No Need To Argue

A cut having nothing to do with zombies in the classic sense, Ireland’s The Cranberries took a page from Fela Kuti here, drenching their guitars in an uncharacteristic grunge sludge to get their anger across, and used the song as a metaphor for political strife that has plagued Northern Ireland for decades. “Violence causes the silence” is a pretty ubiquitous lyric, though. Still, it’s entertaining to imagine Delores O’Riordan’s angsty brogue of a wail making an undead attacker shudder with annoyance: [LISTEN]

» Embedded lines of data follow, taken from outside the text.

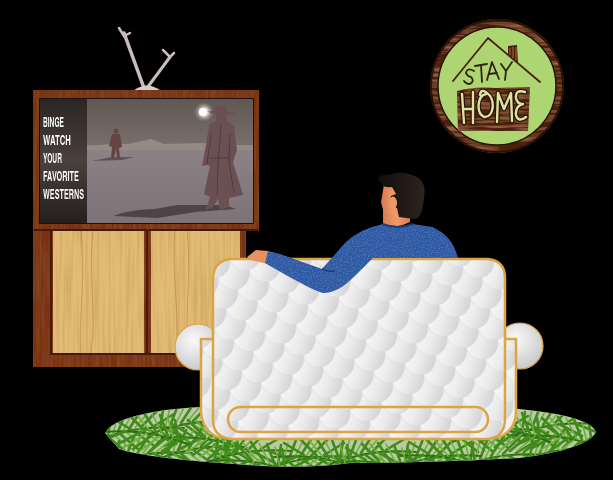
<!DOCTYPE html>
<html lang="en">
<head>
<meta charset="utf-8">
<title>Stay home and binge watch</title>
<style>
:root{--night:#000;--wood:#7a3213;--wood-dark:#421a0a;--oak:#e2bb74;--gold:#dba544;--lime:#add673;--shirt:#2b56a4;--sign:#48200f;--letter:#dde3a0;--duster:#6b5053}
html,body{margin:0;background:var(--night);overflow:hidden}
.scene{display:block;width:613px;height:480px}
.tagline{font:700 13.5px "TeX Gyre Heros Cn","Liberation Sans",sans-serif;fill:#fff}
.piping{fill:none;stroke:var(--gold);stroke-width:2.5}
.lettering{fill:none;stroke-linecap:round;stroke-linejoin:round}
</style>
</head>
<body>
<svg class="scene" viewBox="0 0 613 480" xmlns="http://www.w3.org/2000/svg">
<defs>
<linearGradient id="dusk-sky" x2="0" y2="1"><stop stop-color="#625853"/><stop offset="1" stop-color="#7b716b"/></linearGradient>
<linearGradient id="desert" x2="0" y2="1"><stop stop-color="#8d8386"/><stop offset="1" stop-color="#7d7277"/></linearGradient>
<linearGradient id="caption-panel" x2="0" y2="1"><stop stop-color="#2b2523"/><stop offset=".5" stop-color="#4a403d"/><stop offset="1" stop-color="#241e1d"/></linearGradient>
<linearGradient id="scale-shade" x1="0" y1=".2" x2="1" y2=".8"><stop stop-color="#fbfbfb"/><stop offset=".5" stop-color="#ececed"/><stop offset="1" stop-color="#cfcfd2"/></linearGradient>
<linearGradient id="skin-shade"><stop stop-color="#d97a4f"/><stop offset=".5" stop-color="#f09a68"/><stop offset="1" stop-color="#d97c50"/></linearGradient>
<linearGradient id="hair-shade"><stop stop-color="#120e0c"/><stop offset="1" stop-color="#2e231d"/></linearGradient>
<radialGradient id="arm-shade" cx=".4" cy=".35" r=".7"><stop stop-color="#fafafa"/><stop offset="1" stop-color="#c6c7ca"/></radialGradient>
<radialGradient id="moon-glow"><stop stop-color="#fff"/><stop offset=".4" stop-color="#d8d3ce"/><stop offset="1" stop-color="#8a7d79" stop-opacity="0"/></radialGradient>
<filter id="oak-grain" x="0" y="0" width="1" height="1"><feTurbulence type="fractalNoise" baseFrequency=".35 .012" numOctaves="3" seed="4"/><feColorMatrix values="0 0 0 0 .6  0 0 0 0 .38  0 0 0 0 .12  0 1.8 0 0 -.7"/><feComposite in2="SourceGraphic" operator="in" result="grain"/><feMerge><feMergeNode in="SourceGraphic"/><feMergeNode in="grain"/></feMerge></filter>
<filter id="cabinet-grain" x="0" y="0" width="1" height="1"><feTurbulence type="fractalNoise" baseFrequency=".35 .02" numOctaves="2" seed="9"/><feColorMatrix values="0 0 0 0 .25  0 0 0 0 .08  0 0 0 0 .02  0 1.6 0 0 -.6"/><feComposite in2="SourceGraphic" operator="in" result="grain"/><feMerge><feMergeNode in="SourceGraphic"/><feMergeNode in="grain"/></feMerge></filter>
<filter id="sign-grain" x="0" y="0" width="1" height="1"><feTurbulence type="fractalNoise" baseFrequency=".03 .35" numOctaves="2" seed="6"/><feColorMatrix values="0 0 0 0 .5  0 0 0 0 .2  0 0 0 0 .1  0 1.6 0 0 -.65"/><feComposite in2="SourceGraphic" operator="in" result="grain"/><feMerge><feMergeNode in="SourceGraphic"/><feMergeNode in="grain"/></feMerge></filter>
<filter id="knit" x="0" y="0" width="1" height="1"><feTurbulence type="fractalNoise" baseFrequency=".8" numOctaves="2" seed="2"/><feColorMatrix values="0 0 0 0 .09  0 0 0 0 .2  0 0 0 0 .45  0 2 0 0 -.8"/><feComposite in2="SourceGraphic" operator="in" result="grain"/><feMerge><feMergeNode in="SourceGraphic"/><feMergeNode in="grain"/></feMerge></filter>
<circle id="scale" r="16" fill="url(#scale-shade)" stroke="#d3d3d6" stroke-width=".5"/>
<pattern id="quilt" width="32" height="32" patternUnits="userSpaceOnUse" patternTransform="translate(214 262) rotate(-14)">
<rect width="32" height="32" fill="#e6e6e8"/>
<use href="#scale" x="0" y="32"/><use href="#scale" x="32" y="32"/>
<use href="#scale" x="16" y="16"/><use href="#scale" x="-16" y="16"/><use href="#scale" x="48" y="16"/>
<use href="#scale" x="0" y="0"/><use href="#scale" x="32" y="0"/>
<use href="#scale" x="16" y="-16"/>
</pattern>
<g id="frond" fill="none" stroke-linecap="round">
<path d="M0 0Q40-16 86-12" stroke="#2f6d14" stroke-width="2"/>
<path d="M10-4L13-24M20-8L28-29M31-11L44-31M43-13L60-30M56-14L76-26M10-3L26 10M21-7L40 9M34-10L55 5M47-12L70 0M62-13L84-4" stroke="#3f8a1a" stroke-width="2.6"/>
<path d="M15-6L20-26M25-9L36-30M37-12L52-30M16-5L33 9M28-8L48 7M41-11L63 3" stroke="#6fae3c" stroke-width="1.6"/>
</g>
<clipPath id="rug-shape"><path d="M105 433Q112 418 165 410Q240 402 350 403Q480 402 550 413Q592 420 596 432Q588 449 520 458Q430 463 350 463Q300 470 235 464Q145 458 119 449Z"/></clipPath>
<clipPath id="screen-shape"><rect x="87" y="99" width="166" height="124"/></clipPath>
</defs>

<rect width="613" height="480" fill="var(--night)"/>

<g id="rug" clip-path="url(#rug-shape)">
<rect x="100" y="398" width="500" height="75" fill="#b9cba4"/>
<g id="rug-row"><use href="#frond" x="98" y="440"/><use href="#frond" x="150" y="434"/><use href="#frond" x="452" y="442"/><use href="#frond" x="512" y="436"/></g>
<use href="#rug-row" x="8" y="25"/>
<use href="#rug-row" transform="matrix(-1 0 0 1 700 8)"/>
<g id="rug-front"><use href="#frond" x="205" y="463"/><use href="#frond" x="268" y="469"/><use href="#frond" x="330" y="464"/><use href="#frond" x="395" y="468"/></g>
<use href="#rug-front" transform="matrix(-1 0 0 1 690 5)"/>
</g>

<g id="television">
<g id="antenna" stroke="#cbbcbc" stroke-linecap="round" fill="none">
<path d="M144 88L124 33" stroke-width="3.5"/><path d="M147 88L170 57" stroke-width="3"/>
<path d="M119 28L124 36L130 33M163 50L170 57L174 53" stroke-width="2.5"/>
<path d="M133 91Q147 80 161 91Z" fill="#d6cccc" stroke="none"/>
</g>
<g id="cabinet" fill="var(--wood)" filter="url(#cabinet-grain)">
<rect x="33" y="90" width="226" height="141"/>
<rect x="33" y="231" width="213" height="136"/>
</g>
<path d="M34 230H258M51 231V354H240M147 231V354" fill="none" stroke="var(--wood-dark)" stroke-width="2"/>
<g id="doors" fill="var(--oak)" filter="url(#oak-grain)"><rect x="53" y="231" width="91" height="122"/><rect x="151" y="231" width="89" height="122"/></g>
<path d="M81 353C78 320 86 285 81 231M91 353C97 315 88 270 93 231M176 353C180 310 171 275 175 231M188 353C184 318 192 275 187 231" fill="none" stroke="#b77d37" opacity=".5"/>
<rect x="39" y="98" width="215" height="126" fill="#1e100b"/>
<rect x="40" y="99" width="47" height="124" fill="url(#caption-panel)"/>
<g id="western" clip-path="url(#screen-shape)">
<rect x="87" y="99" width="166" height="50" fill="url(#dusk-sky)"/>
<rect x="87" y="145" width="166" height="78" fill="url(#desert)"/>
<path d="M87 147Q110 143 128 144L151 139L164 144L202 143L253 146V150H87Z" fill="#958985"/>
<circle cx="204" cy="112" r="10" fill="url(#moon-glow)"/><circle cx="203" cy="112" r="4" fill="#fff"/>
<path d="M114 216Q126 210 155 209L177 205L225 205L236 209L196 212L157 218L135 217Z" fill="#463c40" opacity=".85"/>
<path d="M92 161L112 157H134L122 160Z" fill="#5c5254"/>
<g id="far-rider" fill="#664445"><circle cx="116" cy="131" r="2.5"/><path d="M112 134H120L122 147L119 148L120 158H117L116 149L114 158H111L112 147L109 146Z"/></g>
<g id="gunslinger" fill="var(--duster)">
<path d="M206 111Q214 113 215 107Q221 104 226 107L228 112L237 113Q222 118 206 111Z"/>
<path d="M216 114H227V122H216Z"/>
<path d="M209 125L216 121H227L234 126L237 150L233 162L243 195L229 198L229 207L220 210L218 199L213 207L206 210L210 197L204 194L210 166L207 165L202 166L206 145Z"/>
<path d="M211 134L207 164M230 134L229 162L234 193M221 125L218 164L217 196M210 158H230" fill="none" stroke="#4c3b3e"/>
</g>
</g>
<g class="tagline">
<text x="43" y="127" textLength="21" lengthAdjust="spacingAndGlyphs">BINGE</text>
<text x="43" y="145" textLength="28" lengthAdjust="spacingAndGlyphs">WATCH</text>
<text x="43" y="163" textLength="19" lengthAdjust="spacingAndGlyphs">YOUR</text>
<text x="43" y="181" textLength="36" lengthAdjust="spacingAndGlyphs">FAVORITE</text>
<text x="43" y="199" textLength="41" lengthAdjust="spacingAndGlyphs">WESTERNS</text>
</g>
</g>

<g id="wall-sign">
<circle cx="497" cy="86" r="67" fill="var(--sign)" filter="url(#sign-grain)"/>
<circle cx="497" cy="86" r="66" fill="none" stroke="#2a1108" stroke-width="2"/>
<circle cx="497" cy="86" r="59" fill="var(--lime)" stroke="#2a1108" stroke-width="1.5"/>
<g id="house">
<path class="lettering" d="M453 81L488 38L540 82" stroke="var(--sign)" stroke-width="1.8"/>
<path d="M508 46L517 45L518 63L508 55Z" fill="var(--sign)"/>
<path d="M510 48V55M513 47V58M516 47V60" stroke="#a66a42"/>
<path d="M457 91Q475 86 496 88L530 87L528 131H458Z" fill="var(--sign)" filter="url(#sign-grain)"/>
</g>
<path id="stay" class="lettering" stroke="#33210f" stroke-width="1.8" d="M474 71Q467 67 466 73Q467 76 471 77Q475 81 470 84Q466 84 464 81M475 66L487 64M481 65L482 82M487 80L492 62L499 79M489 74L497 73M501 64L506 71L512 62M506 71L505 80"/>
<g id="home" class="lettering">
<path id="home-strokes" d="M462 94L464 123M473 92V123M463 109H473M486 94C477 96 476 113 484 117C494 118 496 99 487 93Q481 88 480 95M497 122L498 93L504 109L511 93L512 121M525 92Q515 89 516 98Q517 104 523 104Q515 106 516 115Q518 123 526 117" stroke="#2c1509" stroke-width="5"/>
<path d="M462 94L464 123M473 92V123M463 109H473M486 94C477 96 476 113 484 117C494 118 496 99 487 93Q481 88 480 95M497 122L498 93L504 109L511 93L512 121M525 92Q515 89 516 98Q517 104 523 104Q515 106 516 115Q518 123 526 117" stroke="var(--letter)" stroke-width="2.4"/>
</g>
</g>

<g id="sofa">
<g id="armrests" fill="url(#arm-shade)" stroke="var(--gold)" stroke-width="1.2">
<circle cx="198" cy="347" r="23"/>
<circle cx="520" cy="346" r="23"/>
</g>
<path d="M213 339H201V412Q202 429 217 437H500Q516 429 516 412V339H505Z" fill="url(#quilt)" stroke="var(--gold)" stroke-width="2.5"/>
<path d="M230 259H488Q505 261 505 278V420Q504 438 487 439H231Q213 437 213 420V278Q214 261 230 259Z" fill="url(#quilt)"/>
<path class="piping" d="M230 259H488Q505 261 505 278V420Q504 438 487 439H231Q213 437 213 420V278Q214 261 230 259Z"/>
<rect class="piping" x="228" y="407" width="260" height="25" rx="12.5"/>
</g>

<g id="viewer">
<path d="M268 251L256 250L247 257L251 260L268 264Z" fill="#e8915f"/>
<path d="M383 205V223Q394 230 410 222V200Z" fill="url(#skin-shade)"/>
<path d="M384 184Q382 197 381 202L384 213Q390 217 400 214L408 185Z" fill="url(#skin-shade)"/>
<path d="M378 178Q382 174 389 175Q400 170 415 176Q427 181 424 198Q422 219 414 219L399 217L397 208L390 207L391 196L396 194L392 187Q381 189 378 178Z" fill="url(#hair-shade)"/>
<ellipse cx="393" cy="203" rx="4" ry="6.5" fill="#ee9766"/>
<g id="sweater" filter="url(#knit)">
<path d="M268 251L280 254L322 269L345 243Q359 229 383 224Q398 228 412 224L432 227Q452 235 458 258H373C354 276 342 293 323 293Q313 291 265 263Z" fill="var(--shirt)"/>
</g>
<path d="M382 224Q398 230 413 224" fill="none" stroke="#173d7d" stroke-width="2"/>
<path d="M322 269Q328 272 335 271" fill="none" stroke="#193e7e" stroke-width="1.5"/>
</g>
</svg>
</body>
</html>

"Zombie" (Cran)

3. ‘Deado‘ by Stephen Malkmus

Stephen Malkmus

This is the last one that hits out of left field. Malkmus is on here because he’s the king of the crypt. And by crypt we mean cryptic. Consider this one-liner—”The equinox tail-chaiser super frail.” Take what you want from it. We like to imagine this super chill foot-shuffler as an olive branch to a zombie dude or dudette—e.g., “hey, zombie dude or dudette, what do you say we stop this murderous charade for a second and smoke a doobie?” Listen to the baritone “Deado” voice-over in the beginning and it will all make sense: [LISTEN]


2. ‘Nights of the Living Dead‘ by Tilly and the Wall

Wild Like Children

This is the resident teen zombie song. Omaha’s Tilly and the Wall created this allegory of youth wasted on the young so gleefully. Teen or not, this is about smiling when the ship is sinking, shutting out the voice of God, and as Tilly and crew put it—”feeling alive.” Enjoy it. “Fuck it up.” Death is coming: [LISTEN]

"Nights of the Living Dead"

1. ‘The Way I Feel Inside‘ by The Zombies

Begin Here

After the dust has settled, all your friends and family are gone. Maybe you’ve succumbed to the after-life, as well. All that’s left is the silence of the emptiness that is Earth after the human race eats itself into extinction. This is your swan song on repeat. That is, if you can feel anything anymore: [LISTEN]

"The Way I Feel Inside"